Whether that tactic was solely deployed as a result of Schmadtke’s influence is difficult to say with certainty, but the club soon found itself between a rock and a hard place as a consequence.
It left Liverpool with more than a splattering of egg on their face as Lavia was said to have been perturbed by feeling like a “second choice” to Caicedo.
After three staggered bids across a two-week window all fell below Southampton‘s £50 million asking price, the Reds agreed a £60 million deal for the Belgian shortly after the Caicedo move fell through.
Even if Liverpool had signed Lavia, the visible desperation stemming from the saga playing out so publicly left plenty to be desired as far as negotiation tactics go.
It is, of course, also impossible to determine Schamdtke’s role in proceedings, but there was a discernible difference in strategy that, at times, left the club found wanting.

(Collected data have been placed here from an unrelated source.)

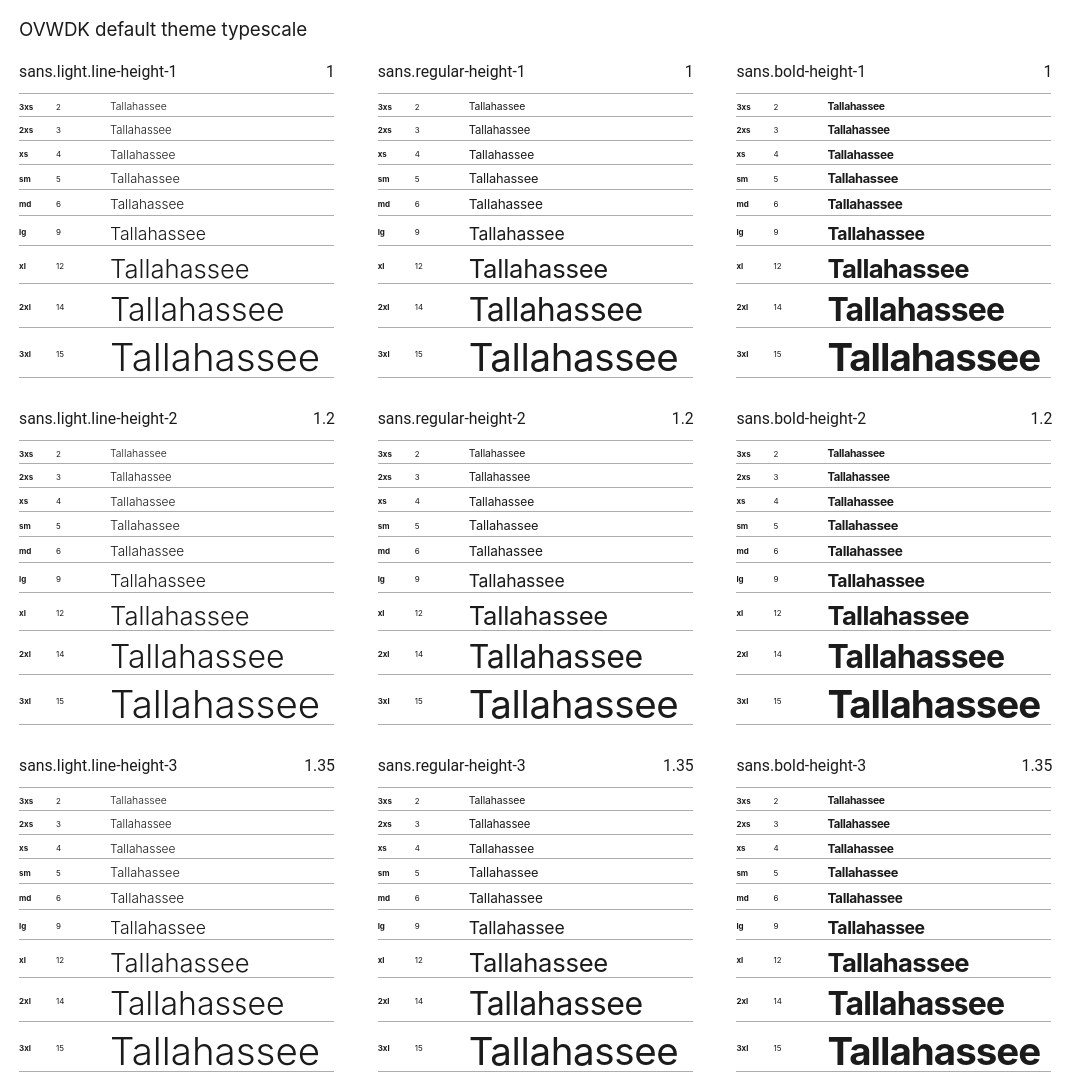
<!DOCTYPE html>
<html lang="en">
<head>
<meta charset="utf-8">
<title>OVWDK default theme typescale</title>
<style>
:root { --ink: #1b1b1b; --rule: #adadad; --paper: #fff; }
* { box-sizing: border-box; margin: 0; padding: 0; }
html, body { width: 1072px; height: 1072px; overflow: hidden; background: var(--paper); }
body { color: var(--ink); font-family: Inter, sans-serif; font-optical-sizing: none; }
h1 { height: 50px; padding: 10px 0 0 19px; font-size: 18.8px; font-weight: 400; line-height: 40px; letter-spacing: -.1px; }
main { display: grid; grid-template-columns: repeat(3, 315px); grid-auto-rows: 328px; gap: 19px 43.7px; padding-left: 19px; }
header { display: flex; justify-content: space-between; align-items: center; height: 43px; font: 400 15.8px/20px Roboto, sans-serif; }
h2 { font: inherit; }
header p { margin-right: -1px; }
ol { list-style: none; border-top: 1px solid var(--rule); }
li { display: grid; grid-template-columns: 37px 54px 1fr; align-items: center; height: var(--row); border-bottom: 1px solid var(--rule); white-space: nowrap; }
li b, li i { position: relative; top: 1.5px; font-size: 8px; font-style: normal; line-height: 10px; }
li b { font-weight: 700; }
li span { position: relative; top: var(--drop); font-size: var(--size); line-height: 1; }
.light span { font-weight: 300; }
.regular span { font-weight: 400; letter-spacing: -.01em; }
.bold span { font-weight: 700; letter-spacing: -.026em; }
li:nth-child(1) { --row: 23px; --size: 10.4px; --drop: 2px; }
li:nth-child(2) { --row: 24px; --size: 11.3px; --drop: 2px; }
li:nth-child(3) { --row: 24px; --size: 12px; --drop: 2px; }
li:nth-child(4) { --row: 25px; --size: 12.8px; --drop: 2px; }
li:nth-child(5) { --row: 26px; --size: 13.6px; --drop: 2.5px; }
li:nth-child(6) { --row: 30px; --size: 17.6px; --drop: 3px; }
li:nth-child(7) { --row: 38px; --size: 25.6px; --drop: 4px; }
li:nth-child(8) { --row: 44px; --size: 32px; --drop: 4.5px; }
li:nth-child(9) { --row: 50px; --size: 38.5px; --drop: 5px; }
</style>
</head>
<body>
<h1>OVWDK default theme typescale</h1>
<main>
<section class="light">
<header><h2>sans.light.line-height-1</h2><p>1</p></header>
<ol>
<li><b>3xs</b><i>2</i><span>Tallahassee</span></li>
<li><b>2xs</b><i>3</i><span>Tallahassee</span></li>
<li><b>xs</b><i>4</i><span>Tallahassee</span></li>
<li><b>sm</b><i>5</i><span>Tallahassee</span></li>
<li><b>md</b><i>6</i><span>Tallahassee</span></li>
<li><b>lg</b><i>9</i><span>Tallahassee</span></li>
<li><b>xl</b><i>12</i><span>Tallahassee</span></li>
<li><b>2xl</b><i>14</i><span>Tallahassee</span></li>
<li><b>3xl</b><i>15</i><span>Tallahassee</span></li>
</ol>
</section>
<section class="regular">
<header><h2>sans.regular-height-1</h2><p>1</p></header>
<ol>
<li><b>3xs</b><i>2</i><span>Tallahassee</span></li>
<li><b>2xs</b><i>3</i><span>Tallahassee</span></li>
<li><b>xs</b><i>4</i><span>Tallahassee</span></li>
<li><b>sm</b><i>5</i><span>Tallahassee</span></li>
<li><b>md</b><i>6</i><span>Tallahassee</span></li>
<li><b>lg</b><i>9</i><span>Tallahassee</span></li>
<li><b>xl</b><i>12</i><span>Tallahassee</span></li>
<li><b>2xl</b><i>14</i><span>Tallahassee</span></li>
<li><b>3xl</b><i>15</i><span>Tallahassee</span></li>
</ol>
</section>
<section class="bold">
<header><h2>sans.bold-height-1</h2><p>1</p></header>
<ol>
<li><b>3xs</b><i>2</i><span>Tallahassee</span></li>
<li><b>2xs</b><i>3</i><span>Tallahassee</span></li>
<li><b>xs</b><i>4</i><span>Tallahassee</span></li>
<li><b>sm</b><i>5</i><span>Tallahassee</span></li>
<li><b>md</b><i>6</i><span>Tallahassee</span></li>
<li><b>lg</b><i>9</i><span>Tallahassee</span></li>
<li><b>xl</b><i>12</i><span>Tallahassee</span></li>
<li><b>2xl</b><i>14</i><span>Tallahassee</span></li>
<li><b>3xl</b><i>15</i><span>Tallahassee</span></li>
</ol>
</section>
<section class="light">
<header><h2>sans.light.line-height-2</h2><p>1.2</p></header>
<ol>
<li><b>3xs</b><i>2</i><span>Tallahassee</span></li>
<li><b>2xs</b><i>3</i><span>Tallahassee</span></li>
<li><b>xs</b><i>4</i><span>Tallahassee</span></li>
<li><b>sm</b><i>5</i><span>Tallahassee</span></li>
<li><b>md</b><i>6</i><span>Tallahassee</span></li>
<li><b>lg</b><i>9</i><span>Tallahassee</span></li>
<li><b>xl</b><i>12</i><span>Tallahassee</span></li>
<li><b>2xl</b><i>14</i><span>Tallahassee</span></li>
<li><b>3xl</b><i>15</i><span>Tallahassee</span></li>
</ol>
</section>
<section class="regular">
<header><h2>sans.regular-height-2</h2><p>1.2</p></header>
<ol>
<li><b>3xs</b><i>2</i><span>Tallahassee</span></li>
<li><b>2xs</b><i>3</i><span>Tallahassee</span></li>
<li><b>xs</b><i>4</i><span>Tallahassee</span></li>
<li><b>sm</b><i>5</i><span>Tallahassee</span></li>
<li><b>md</b><i>6</i><span>Tallahassee</span></li>
<li><b>lg</b><i>9</i><span>Tallahassee</span></li>
<li><b>xl</b><i>12</i><span>Tallahassee</span></li>
<li><b>2xl</b><i>14</i><span>Tallahassee</span></li>
<li><b>3xl</b><i>15</i><span>Tallahassee</span></li>
</ol>
</section>
<section class="bold">
<header><h2>sans.bold-height-2</h2><p>1.2</p></header>
<ol>
<li><b>3xs</b><i>2</i><span>Tallahassee</span></li>
<li><b>2xs</b><i>3</i><span>Tallahassee</span></li>
<li><b>xs</b><i>4</i><span>Tallahassee</span></li>
<li><b>sm</b><i>5</i><span>Tallahassee</span></li>
<li><b>md</b><i>6</i><span>Tallahassee</span></li>
<li><b>lg</b><i>9</i><span>Tallahassee</span></li>
<li><b>xl</b><i>12</i><span>Tallahassee</span></li>
<li><b>2xl</b><i>14</i><span>Tallahassee</span></li>
<li><b>3xl</b><i>15</i><span>Tallahassee</span></li>
</ol>
</section>
<section class="light">
<header><h2>sans.light.line-height-3</h2><p>1.35</p></header>
<ol>
<li><b>3xs</b><i>2</i><span>Tallahassee</span></li>
<li><b>2xs</b><i>3</i><span>Tallahassee</span></li>
<li><b>xs</b><i>4</i><span>Tallahassee</span></li>
<li><b>sm</b><i>5</i><span>Tallahassee</span></li>
<li><b>md</b><i>6</i><span>Tallahassee</span></li>
<li><b>lg</b><i>9</i><span>Tallahassee</span></li>
<li><b>xl</b><i>12</i><span>Tallahassee</span></li>
<li><b>2xl</b><i>14</i><span>Tallahassee</span></li>
<li><b>3xl</b><i>15</i><span>Tallahassee</span></li>
</ol>
</section>
<section class="regular">
<header><h2>sans.regular-height-3</h2><p>1.35</p></header>
<ol>
<li><b>3xs</b><i>2</i><span>Tallahassee</span></li>
<li><b>2xs</b><i>3</i><span>Tallahassee</span></li>
<li><b>xs</b><i>4</i><span>Tallahassee</span></li>
<li><b>sm</b><i>5</i><span>Tallahassee</span></li>
<li><b>md</b><i>6</i><span>Tallahassee</span></li>
<li><b>lg</b><i>9</i><span>Tallahassee</span></li>
<li><b>xl</b><i>12</i><span>Tallahassee</span></li>
<li><b>2xl</b><i>14</i><span>Tallahassee</span></li>
<li><b>3xl</b><i>15</i><span>Tallahassee</span></li>
</ol>
</section>
<section class="bold">
<header><h2>sans.bold-height-3</h2><p>1.35</p></header>
<ol>
<li><b>3xs</b><i>2</i><span>Tallahassee</span></li>
<li><b>2xs</b><i>3</i><span>Tallahassee</span></li>
<li><b>xs</b><i>4</i><span>Tallahassee</span></li>
<li><b>sm</b><i>5</i><span>Tallahassee</span></li>
<li><b>md</b><i>6</i><span>Tallahassee</span></li>
<li><b>lg</b><i>9</i><span>Tallahassee</span></li>
<li><b>xl</b><i>12</i><span>Tallahassee</span></li>
<li><b>2xl</b><i>14</i><span>Tallahassee</span></li>
<li><b>3xl</b><i>15</i><span>Tallahassee</span></li>
</ol>
</section>
</main>
</body>
</html>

If Ward was at the forefront of the Mac Allister deal and Hogan was the key figure as far as Caicedo and Andre were concerned, is there an argument that Liverpool are still yet to fill the all-encompassing role that Michael Edwards vacated?
Tying up loose ends
Liverpool’s search for a No. 6 finally came to an end when Wataru Endo arrived from Stuttgart for a reported £16.25 million fee.
At 30 years of age, the signing raised eyebrows and led some fans to question whether the Japan captain was an adequate replacement for Fabinho.
Ryan Gravenberch completed the midfield reboot on deadline day but his role within the side is still up for some debate.
The Dutchman described himself as a “box-to-box” midfielder upon his unveiling, which came after the Reds were reported to be in the market for a “multi-functional” option.
As far as midfield overhauls go, this was perhaps the most comprehensive in the club’s history.
Liverpool’s options are almost unrecognisable from 2022/23 and Schmadtke’s German influence appears, at least externally, to have been at the front and centre of that transition.
Upon his arrival, the club’s new sporting director explained the structural differences between English and German football.
He insisted “Klopp sets the priorities” when referencing where the key decisions are made, adding: “We then work with data analysts and scouts, [Klopp] will then choose from a list of players who he’d like to work with.
“After that, I will approach the targets and clubs. And in the end, the owners must also be satisfied with the investments.”
The involvement of other figures in various deals across the summer suggests there is a full team at play when it comes to making signings happen.
Whether the overhaul is a successful one is something only time can answer, but there looks to have been tangible interest in all four of Liverpool’s summer incomings prior to Schmadtke’s arrival.
This backs up his own assertions that the manager is still very much hands-on when it comes to the recruitment process and the extent of Schmadtke’s involvement remains uncertain.
The club will ultimately have to decide whether Schmadtke’s summer is enough to warrant a longer-term stay – and the man himself will have to decipher whether this is what he wants moving forward.
Upcoming transfer windows are unlikely to be any more straightforward, but the German at least now has a firm grasp of the scale of the ongoing operation.